Action item: Copy out each line of the material that includes the word "const".

++++

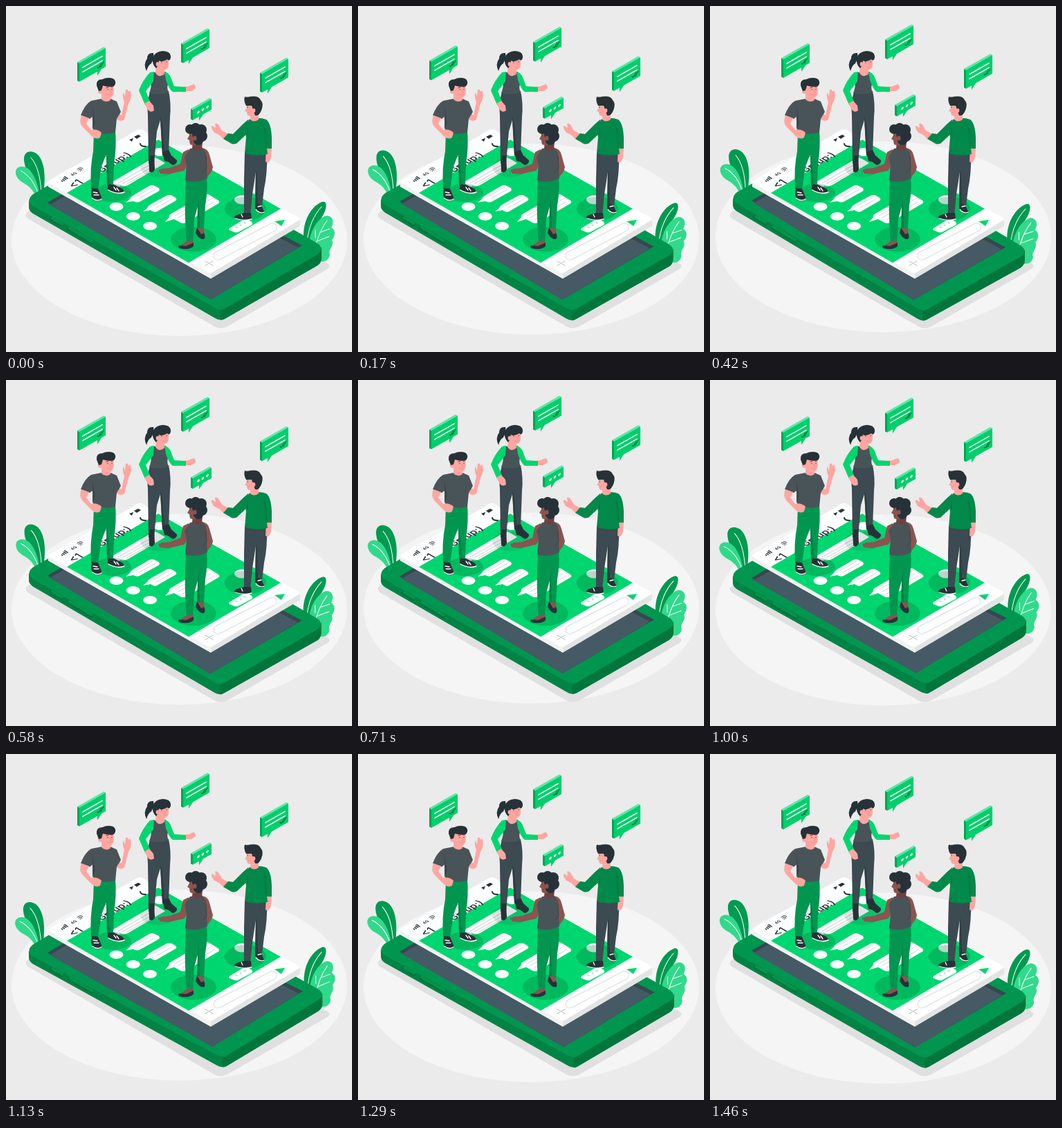
An HTML page with a canvas that plays this animation: 500x500 px, repeating every 1.5 s.

```html
<!DOCTYPE html>
<html lang="en">
<head>
<meta charset="utf-8">
<title>Group chat</title>
<style>
html, body { margin: 0; height: 100%; overflow: hidden; background: #ebebeb; }
canvas { display: block; width: 100vw; height: 100vh; }
</style>
</head>
<body>
<canvas id="stage"></canvas>
<script>
const canvas = document.getElementById('stage');
const ctx = canvas.getContext('2d');
const scale = Math.max(1, window.devicePixelRatio || 1);
canvas.width = canvas.height = 500 * scale;

const LOOP = 1500, STEPS = 36;
const C = {
  floor: '#f5f5f5', shadow: '#e0e0e0', white: '#fff',
  bright: '#00d66f', mint: '#31d98b', leaf: '#009a50', green: '#009650',
  wall: '#008344', wallDark: '#00763c', screen: '#455a64', ink: '#263238',
  grey: '#495459', slacks: '#3c4a51', pink: '#ffa6a1', pinkDark: '#ec8883',
  brown: '#8b5450', brownDark: '#70403e', line: '#d3d6d6'
};

function fill(color, path) {
  ctx.fillStyle = color;
  ctx.fill(new Path2D(path));
}
function line(color, width, path) {
  ctx.strokeStyle = color;
  ctx.lineWidth = width;
  ctx.stroke(new Path2D(path));
}
function oval(color, x, y, rx, ry = rx, turn = 0) {
  ctx.fillStyle = color;
  ctx.beginPath();
  ctx.ellipse(x, y, rx, ry, turn, 0, Math.PI * 2);
  ctx.fill();
}
function sheetText(text, x, y, size, weight = 400) {
  ctx.save();
  ctx.transform(0.866, -0.5, 0.866, 0.5, x, y);
  ctx.font = `${weight} ${size}px Inter, sans-serif`;
  ctx.fillStyle = C.ink;
  ctx.fillText(text, 0, 0);
  ctx.restore();
}

function plants() {
  fill(C.leaf, 'M48 278C46 260 26 240 26 221C26 210 36 207 45 214C57 225 58 252 53 275Z');
  line(C.white, 1, 'M36 219C45 229 50 248 51 270');
  fill(C.mint, 'M45 278C39 266 35 261 24 255C11 247 11 233 22 232C36 231 45 250 49 275Z');
  line(C.white, 1, 'M21 238C33 244 43 257 47 274');

  fill(C.leaf, 'M431 342C426 315 440 289 457 283C466 281 463 296 456 306C447 317 441 328 440 347Z');
  line(C.white, 1, 'M456 290C445 302 437 319 435 342');
  fill(C.mint, 'M438 350C437 329 449 307 463 303C474 303 474 315 470 320C477 324 476 332 471 338C475 347 465 351 468 359C467 368 459 371 452 368Z');
  line(C.white, 1, 'M464 310C455 322 449 337 445 357M454 327L468 322M449 340L467 333M447 335L447 324');
}

function phone() {
  fill(C.wall, 'M33 281L33 291Q33 296 39 300L302 451Q310 456 318 451L450 375Q456 371 456 364L456 349L310 430Z');
  fill(C.wallDark, 'M310 441V454Q314 454 318 451L450 375Q456 371 456 364V350Z');
  fill(C.green, 'M39 289Q28 281 39 272L174 194Q182 190 190 194L450 343Q461 351 450 359L318 436Q310 441 302 436Z');
  fill('#37474f', 'M60 284L178 216L428 346L296 424Z');
  fill(C.screen, 'M62 288L180 221L422 349L296 424L61 286Z');
  line(C.wallDark, 7, 'M66 308L80 316M91 322L123 341');
  line('#00954c', 4, 'M67 307L81 315M92 321L124 340');
}

function status() {
  [0, 1, 2, 3].forEach(i => line(C.ink, 1.4, `M${82 + i * 2.4} ${253.5 - i * 1.4}l${-1.5 - i} ${-0.9 - i * 0.6}`));
  sheetText('4G', 96, 246, 6, 600);
  line(C.ink, 1, 'M103 236Q107 232 111 235M105 237Q108 235 110 237M107 239L108 238');
  sheetText('9:15', 137, 222, 7, 600);
  fill(C.ink, 'M178 193L184 191L182 196Z');
  fill(C.ink, 'M185 189L191 186L195 188L189 192Z');
  line(C.ink, 2, 'M194 199Q194 203 202 203');
  sheetText('<1', 98, 264, 16, 500);
  sheetText('Group:)', 138, 241, 14, 600);
}

function messages() {
  fill(C.white, 'M149 257L212 220Q216 218 220 221L230 227L176 259Q170 262 165 260L160 264Z');
  line(C.line, 1.2, 'M162 256L207 230M168 257L211 233M175 257L216 234');
  oval(C.white, 222, 211, 9, 6);
  [0, 1, 2].forEach(i => oval(C.white, 159.5 + i * 24.3, 290 + i * 14, 10, 6));

  fill(C.white, 'M173 284L179 279Q181 275 185 273L207 260Q211 258 215 260L221 263Q223 266 220 268L193 283Q189 285 184 282Z');
  fill(C.white, 'M198 297L204 292Q206 288 210 286L232 274Q236 272 240 274L245 277Q248 280 244 282L218 297Q214 299 209 295Z');
  line(C.line, 1, 'M187 276L212 262M192 278L216 265M212 289L236 276M217 292L240 279');
  fill(C.white, 'M230 312L236 305Q235 302 239 300L286 273Q290 271 294 273L307 281Q310 284 306 286L260 313Q256 315 252 313L243 308Z');
  line(C.line, 1, 'M244 303L290 277M249 306L296 279M255 309L301 283');
  oval(C.white, 341, 280, 11, 6.5);
  fill(C.white, 'M323 321L343 309Q347 307 351 309L355 312Q358 315 354 317L335 327Q331 328 328 326L323 324Q321 323 323 321Z');
  [0, 1, 2].forEach(i => oval('#a6e9c9', 333 + i * 6, 320 - i * 3.4, 1.7, 1.2));
}

function sheet() {
  fill('#e3e5e5', 'M61 254V261L296 394L425 318V307L296 383Z');
  fill('#f1f2f2', 'M61 254V261L296 394V384Z');
  fill(C.white, 'M63 256Q60 254 63 252L190 179Q193 177 197 179L423 306Q427 308 423 310L300 384Q296 387 292 385Z');
  fill(C.bright, 'M88 270L220 193L397 293L264 371Z');
  messages();
  status();

  line('#cfd4d4', 13, 'M306 361L385 320');
  line(C.white, 11.4, 'M306 361L385 320');
  line('#c4c8c8', 1.2, 'M288 369L299 375M288 375L299 369');
  fill(C.bright, 'M388 311L403 309L398 318Z');

  const shade = 'rgba(0,110,55,.28)';
  oval(shade, 154, 270, 27, 13);
  oval('rgba(60,90,80,.16)', 220, 233, 26, 14);
  oval(shade, 271, 337, 33, 18);
  oval(shade, 346, 293, 30, 17);
}

function wavingMan() {
  fill(C.pink, 'M160 153L167 158L171 139Q167 128 170 125L172 131L173 121Q176 119 177 124L179 122Q182 126 180 135L177 141L171 164Q166 169 158 162Z');
  fill(C.green, 'M127 181L158 180Q160 205 156 229L155 259L146 259L145 214L138 232L133 265L123 264Q121 234 126 210Z');
  fill('#007e41', 'M145 211L146 259L150 259L147 220Z');
  fill(C.ink, 'M124 263L133 264L138 276Q139 282 132 282L126 280L123 273Z');
  line(C.white, 1.4, 'M125 278Q132 283 138 279M126 269L132 270M127 273L134 273');
  fill(C.ink, 'M147 258L156 258L168 264Q173 268 168 271L160 271L147 265Z');
  line(C.white, 1.4, 'M148 266Q161 273 171 269M156 262L159 266M160 263L163 267');
  fill(C.grey, 'M123 137L138 134H151L160 138L166 153L160 163L158 183Q142 187 126 182L125 160L121 163L108 158Q114 142 123 137Z');
  fill('#3c484e', 'M125 144L129 169L125 178L125 160Z');
  fill(C.pink, 'M109 158L120 162L116 170L123 179Q132 177 138 183L136 190Q130 194 124 188L110 174Q105 167 109 158Z');
  fill(C.pink, 'M138 125H151V136Q144 141 138 135Z');
  fill(C.pink, 'M136 112L155 111L156 124Q154 135 146 133L137 126Z');
  oval(C.pink, 136, 123, 3, 4);
  fill(C.ink, 'M134 123L131 115Q130 106 139 106Q147 102 155 105Q161 109 156 116Q149 118 140 115L138 122Z');
  line(C.ink, 0.8, 'M145 118L148 117M152 117L154 117M147 120V121M153 120V121');
  line(C.pinkDark, 0.8, 'M150 121L152 125L150 125M147 128Q150 130 153 127');
}

function ponytailWoman() {
  fill(C.ink, 'M213 68Q204 67 204 76Q198 84 203 94Q205 86 210 83L214 75Z');
  fill(C.pink, 'M256 117L264 116L271 113Q275 115 274 119L268 123L257 123Z');
  fill(C.slacks, 'M208 124L235 123Q239 141 237 160L235 213L226 216L223 165L218 181L214 228L206 227L205 158Q203 140 208 124Z');
  fill('#303c42', 'M223 160L226 216L229 214L226 170Z');
  fill(C.ink, 'M206 216H214L215 236Q212 243 207 239Z');
  fill(C.ink, 'M226 211L235 208L239 216L247 223Q248 228 241 230L234 225L229 224Z');
  fill(C.grey, 'M211 96L231 95L236 108Q231 117 235 125Q220 129 207 126Q211 116 209 108Z');
  fill(C.bright, 'M214 95L208 96Q197 108 192 122L201 143L208 138L202 123L213 109Z');
  fill(C.bright, 'M229 95Q235 96 238 103L243 116L260 117V124L241 124Q236 121 231 107Z');
  fill(C.pink, 'M200 141L207 137L213 144L214 151Q209 155 205 150Z');
  fill(C.pink, 'M217 87H229L229 98Q222 105 216 97Z');
  fill(C.pink, 'M218 76L235 74L235 86Q234 93 227 92L218 86Z');
  fill(C.ink, 'M217 90Q211 85 212 75Q215 66 226 65Q239 65 238 75Q236 81 233 77Q226 82 221 79L219 87Z');
  oval(C.pink, 219, 84, 2.4, 3);
  line(C.ink, 0.8, 'M225 81V82M232 80V81M224 79L227 78');
  line(C.pinkDark, 0.9, 'M229 82L231 85M227 88Q230 90 232 87');
}

function sweaterMan() {
  fill(C.slacks, 'M345 211L377 212Q378 242 373 264L370 289L360 289L361 240L356 272L353 302L344 300L344 252Z');
  fill('#303c42', 'M361 236L360 289L364 289L363 245Z');
  fill(C.ink, 'M344 299L354 299L355 308L345 310L331 308Q328 305 333 302Z');
  line(C.white, 1.3, 'M331 307Q344 311 355 308M340 301L342 305');
  fill(C.ink, 'M360 285L369 288L373 297Q373 301 367 300L360 294Z');
  line(C.white, 1.3, 'M361 294Q367 301 373 298M364 290L369 289');
  fill(C.pink, 'M321 185L315 193L309 187L300 182Q295 174 298 173L303 176L302 170Q305 168 308 173L312 180Z');
  fill(C.pink, 'M376 204L384 204L383 219Q380 229 375 225Z');
  fill('#00894a', 'M350 164L342 171L328 185L321 184L314 192L326 199Q332 201 336 196L349 184Z');
  fill('#00894a', 'M351 164Q366 160 376 164Q383 169 384 190L384 206L376 206L375 188L378 214Q362 218 345 213L347 190L345 177Z');
  line('#006f39', 1, 'M374 176L375 190L376 204M349 176L349 187M347 211L350 207');
  fill(C.pink, 'M354 153H365V164Q358 169 353 164Z');
  fill(C.pink, 'M348 140L363 140L363 155Q358 162 349 158L348 153L345 152L348 147Z');
  fill(C.ink, 'M347 144Q343 137 345 131Q349 132 352 131Q365 129 368 136Q373 141 369 151Q365 160 360 158L357 150L355 144Z');
  oval(C.pink, 358, 151, 2.4, 3);
  line(C.ink, 0.8, 'M349 146V147M348 144L351 143');
  line(C.pinkDark, 0.8, 'M349 155L352 154');
}

function vestPerson() {
  fill(C.brown, 'M264 207L256 211L252 228L237 234L226 235L220 237L223 242L235 243L257 238Q262 234 266 218Z');
  fill(C.green, 'M260 250L290 247Q292 266 288 288L286 324L276 324L277 290L272 308L270 343L261 342Q257 300 260 250Z');
  fill('#007e41', 'M278 274L276 324L280 324L279 290Z');
  fill(C.brown, 'M262 339L270 339L271 346L260 350L250 348Z');
  fill(C.ink, 'M250 346L260 347L271 342V347Q267 352 255 351Q247 350 250 346Z');
  fill(C.brown, 'M276 320L286 322L287 333L279 333Z');
  fill(C.ink, 'M276 320L282 330L286 328Q289 333 286 337Q280 338 274 328Z');
  fill(C.brown, 'M283 205Q292 206 294 215L299 233Q298 240 288 250L282 247L290 234L286 220Z');
  fill(C.grey, 'M266 206L283 204L289 212L291 249Q276 257 259 252L261 231L258 218Z');
  line('#37434a', 0.9, 'M289 217L290 233L285 240');
  fill(C.brownDark, 'M270 196H284L283 207Q275 211 269 206Z');
  fill(C.brown, 'M264 180L279 180V196Q275 204 266 200L265 194L262 192L265 187Z');
  [[266, 178, 7], [274, 176, 7], [282, 179, 8], [283, 188, 8], [278, 194, 7], [277, 185, 8]]
    .forEach(([x, y, r]) => oval(C.ink, x, y, r));
  oval(C.brown, 273, 191, 2.6, 3.5);
  line(C.ink, 0.8, 'M266 187V188');
  line(C.brownDark, 0.9, 'M266 197L269 196');
}

// Origin: upper left corner of the front face, which rises to the right.
function bubble(x, y, w, h, tailX, content) {
  const rise = w * 0.57;
  ctx.save();
  ctx.translate(x, y);
  fill('#00a455', `M0 0L-3 -1.6V${h - 1.6}L0 ${h}Z`);
  fill('#5ae8a5', `M0 0L-3 -1.6L${w - 3} ${-rise - 1.6}L${w} ${-rise}Z`);
  ctx.transform(1, -0.57, 0, 1, 0, 0);
  fill('#00cf6b', `M0 0H${w}V${h}H${tailX + 6}L${tailX} ${h + 6}V${h}H0Z`);
  content();
  ctx.restore();
}
function messageText() {
  line(C.white, 1.7, 'M5 9H33M5 15.5H33');
  line('#06532f', 1, 'M26 21L28 23L32 18M30 22L31 23L35 18');
}
function typingDots() {
  [8, 14.5, 21].forEach(x => oval(C.white, x, 8, 1.8));
}
function bubbles() {
  bubble(106, 82.5, 38, 27, 26, messageText);
  bubble(256, 55.5, 38, 27, 8, messageText);
  bubble(370, 98, 38, 27, 8, messageText);
  bubble(270, 150, 27, 15, 9, typingDots);
}

function draw(now) {
  const step = Math.floor((now % LOOP) / LOOP * STEPS + 0.1) % STEPS;
  const phase = step / STEPS;
  const lift = -10 * (1 - Math.abs(1 - 2 * phase));
  const sway = Math.abs(((phase + 0.75) % 1) * 4 - 2) - 1;

  ctx.setTransform(scale, 0, 0, scale, 0, 0);
  ctx.lineCap = ctx.lineJoin = 'round';
  ctx.fillStyle = '#ebebeb';
  ctx.fillRect(0, 0, 500, 500);
  oval(C.floor, 250.5, 339 + lift, 242.5, 138);
  fill(C.shadow, 'M34 296Q24 302 33 308L301 463Q310 468 320 463L463 381Q472 376 463 371L300 290Z');

  ctx.save();
  ctx.translate(246, 290);
  ctx.rotate(sway * Math.PI / 180);
  ctx.translate(-246, -290);
  plants();
  phone();
  ctx.restore();

  sheet();
  ponytailWoman();
  wavingMan();
  sweaterMan();
  vestPerson();

  ctx.save();
  ctx.translate(0, lift);
  bubbles();
  ctx.restore();
}

const start = performance.now();
function tick() {
  draw(performance.now() - start);
  requestAnimationFrame(tick);
}
tick();
</script>
</body>
</html>
```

++++

Task response:
const canvas = document.getElementById('stage');
const ctx = canvas.getContext('2d');
const scale = Math.max(1, window.devicePixelRatio || 1);
const LOOP = 1500, STEPS = 36;
const C = {
  const shade = 'rgba(0,110,55,.28)';
  const rise = w * 0.57;
  const step = Math.floor((now % LOOP) / LOOP * STEPS + 0.1) % STEPS;
  const phase = step / STEPS;
  const lift = -10 * (1 - Math.abs(1 - 2 * phase));
  const sway = Math.abs(((phase + 0.75) % 1) * 4 - 2) - 1;
const start = performance.now();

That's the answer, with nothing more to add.